GILKEY: A little bit. But I'm looking at a row of 1940s and '50s cars. They are just so beautiful. You look over and there's a 1956 Chevy. You can't not turn your camera towards these cars.
SIMON: David Gilkey, it sounds like you're under a spell.
GILKEY: A little bit.
SIMON: I mean, maybe we should explain, repertoirely, it's very difficult to own a private automobile in Cuba.
GREENE: You need permission from the government to own any car for a long time. And now, you know, those rules are loosening up. But they're still incredibly expensive. And, you know, there's a market to fix up these cars.
GILKEY: They're hobbled and cobbled together to make a working automobile. The outside, as attractive as it might be, sometimes the inside is, and other times it's just a raw metal mass with plastic seats.
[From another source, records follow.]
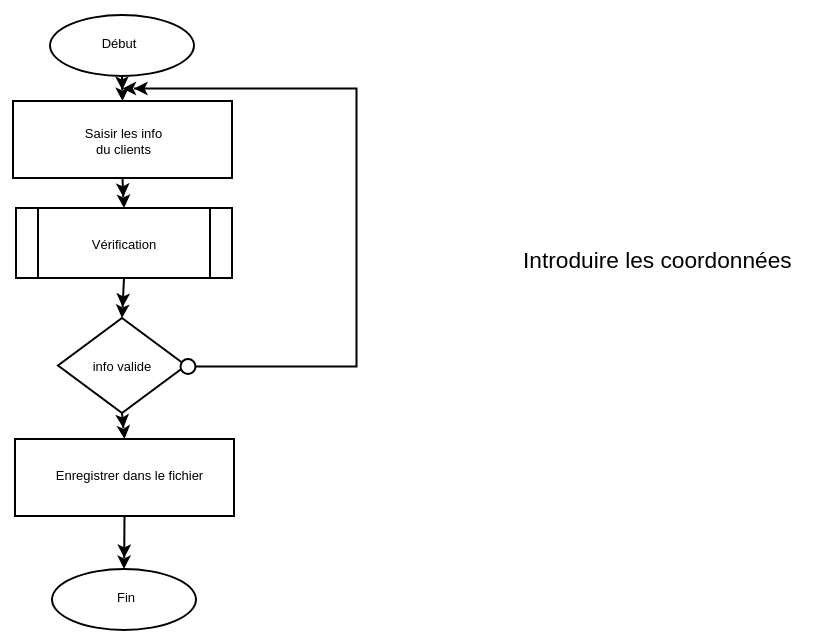
<!DOCTYPE html>
<html lang="fr">
<head>
<meta charset="utf-8">
<title>Introduire les coordonnées</title>
<style>
  :root {
    --ink: #000;
    --paper: #fff;
    --stroke: 2px;
  }
  * { box-sizing: border-box; margin: 0; }
  body { background: var(--paper); overflow: hidden; }
  .flowchart {
    position: relative;
    width: 824px;
    height: 644px;
    overflow: hidden;
    background: var(--paper);
    color: var(--ink);
    font: 13px/16px "Liberation Sans", Arial, sans-serif;
  }
  .node {
    position: absolute;
    display: flex;
    align-items: center;
    justify-content: center;
    text-align: center;
    border: var(--stroke) solid var(--ink);
    background: var(--paper);
  }
  .label { transform: translate(var(--dx, 0), var(--dy, 0)); white-space: nowrap; }
  .terminal { width: 146px; height: 63px; border-radius: 50%; }
  .process { width: 221px; height: 79px; }
  .start { left: 49px; top: 14px; --dx: -3px; --dy: -2px; }
  .input { left: 12px; top: 100px; --dx: 1px; --dy: 2px; }
  .check { left: 15px; top: 207px; width: 218px; height: 72px; --dy: 2px; }
  .check::before, .check::after {
    content: "";
    position: absolute;
    top: 0;
    bottom: 0;
    width: var(--stroke);
    background: var(--ink);
  }
  .check::before { left: 20px; }
  .check::after { right: 20px; }
  .decision { left: 57px; top: 317px; width: 130px; height: 97px; border: 0; background: none; --dy: 1px; }
  .save { left: 14px; top: 438px; --dx: 5px; --dy: -2px; }
  .end { left: 51px; top: 568px; --dx: 2px; --dy: -2px; }
  .heading {
    position: absolute;
    left: 523px;
    top: 246px;
    font-size: 22.7px;
    font-weight: 400;
    line-height: 28px;
    white-space: nowrap;
  }
  .connectors { position: absolute; inset: 0; }
  .connectors .line { fill: none; stroke: var(--ink); stroke-width: 2; }
  .connectors .outline { fill: var(--paper); stroke: var(--ink); stroke-width: 2; }
  .connectors .arrow { fill: var(--ink); }
</style>
</head>
<body>
<main class="flowchart">
  <div class="node terminal start"><span class="label">Début</span></div>
  <div class="node process input"><span class="label">Saisir les info<br>du clients</span></div>
  <div class="node check"><span class="label">Vérification</span></div>
  <div class="node process save"><span class="label">Enregistrer dans le fichier</span></div>
  <div class="node terminal end"><span class="label">Fin</span></div>

  <svg class="connectors" width="824" height="644" viewBox="0 0 824 644" aria-hidden="true">
    <defs>
      <marker id="arrowhead" markerUnits="userSpaceOnUse" markerWidth="15" markerHeight="15" refX="14" refY="7" orient="auto">
        <path class="arrow" d="M14 7 0 14 3.5 7 0 0Z"/>
      </marker>
    </defs>
    <polygon class="outline" points="122,318 186,365.5 122,413 58,365.5"/>
    <g class="line" marker-end="url(#arrowhead)">
      <path d="M122 76 122.3 90" />
      <path d="M122.5 178 123.3 197" />
      <path d="M124 278 122.6 307" />
      <path d="M122 413 123.4 428" />
      <path d="M124.5 516 124.2 558" />
      <path d="M196 366.5H356.5V88.5H134" />
    </g>
    <g>
      <path class="arrow" d="M122.5 101 115.2 87.2 122.3 90.6 129.2 87Z"/>
      <path class="arrow" d="M124 208 116.5 194.5 123.5 197.6 130.5 193.9Z"/>
      <path class="arrow" d="M122 318 115.7 303.8 122.5 307.6 129.7 304.5Z"/>
      <path class="arrow" d="M124.5 439 116.4 425.8 123.5 428.7 130.2 424.5Z"/>
      <path class="arrow" d="M124 569 117.1 555 124.1 558.5 131.1 555Z"/>
      <path class="arrow" d="M122.5 88.5 136.5 81.5 133 88.5 136.5 95.5Z"/>
    </g>
    <circle class="outline" cx="188" cy="366.5" r="7.5"/>
  </svg>

  <div class="node decision"><span class="label">info valide</span></div>
  <h1 class="heading">Introduire les coordonnées</h1>
</main>
</body>
</html>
SIMON: What are some of the other stories and images that stuck with you from Havana?
GILKEY: It was the people. One of the things that we saw when we were in Cuba was people live in very tight, confined spaces. So one of the places that you can have a little bit of freedom is on the streets. And that could be running around in the cars or it can be just standing around.
So the idea with the pictures was to sort of show them having a little bit of space. And you can find that space on the street.
SIMON: David Greene?
GREENE: Yeah, Scott. David and I talked about that when, you know, when we were walking down the Malecon, that long promenade right along the water in Havana. It's one thing I saw when I was, you know, working for NPR in Russia, Scott.
I mean, it was just that there are such cramped quarters. This goes back through Soviet times. And people just cramped space, looking for moments to be able to feel free and talk. And a lot of times it was those parks.
And we met one young man. He's 38 years old. He's a young socialist in Havana, and he really wants to talk about the future of his country. And he has trouble finding the space to do it because he's always followed by security people, you know, trying to listen to what he's talking about. He brought us to this very quiet park hoping it was a space where we be could be open and have a conversation. So, you know, just kind of visually, in Havana, while looking at David's photos, they really help to tell the story of the place.
SIMON: Gentleman, thank you. Morning Edition host David Greene in Miami. Thank you very much.
GREENE: Pleasure being here, Scott.
SIMON: And NPR photographer David Gilkey in Oregon.
GILKEY: Thank you. Transcript provided by NPR, Copyright NPR.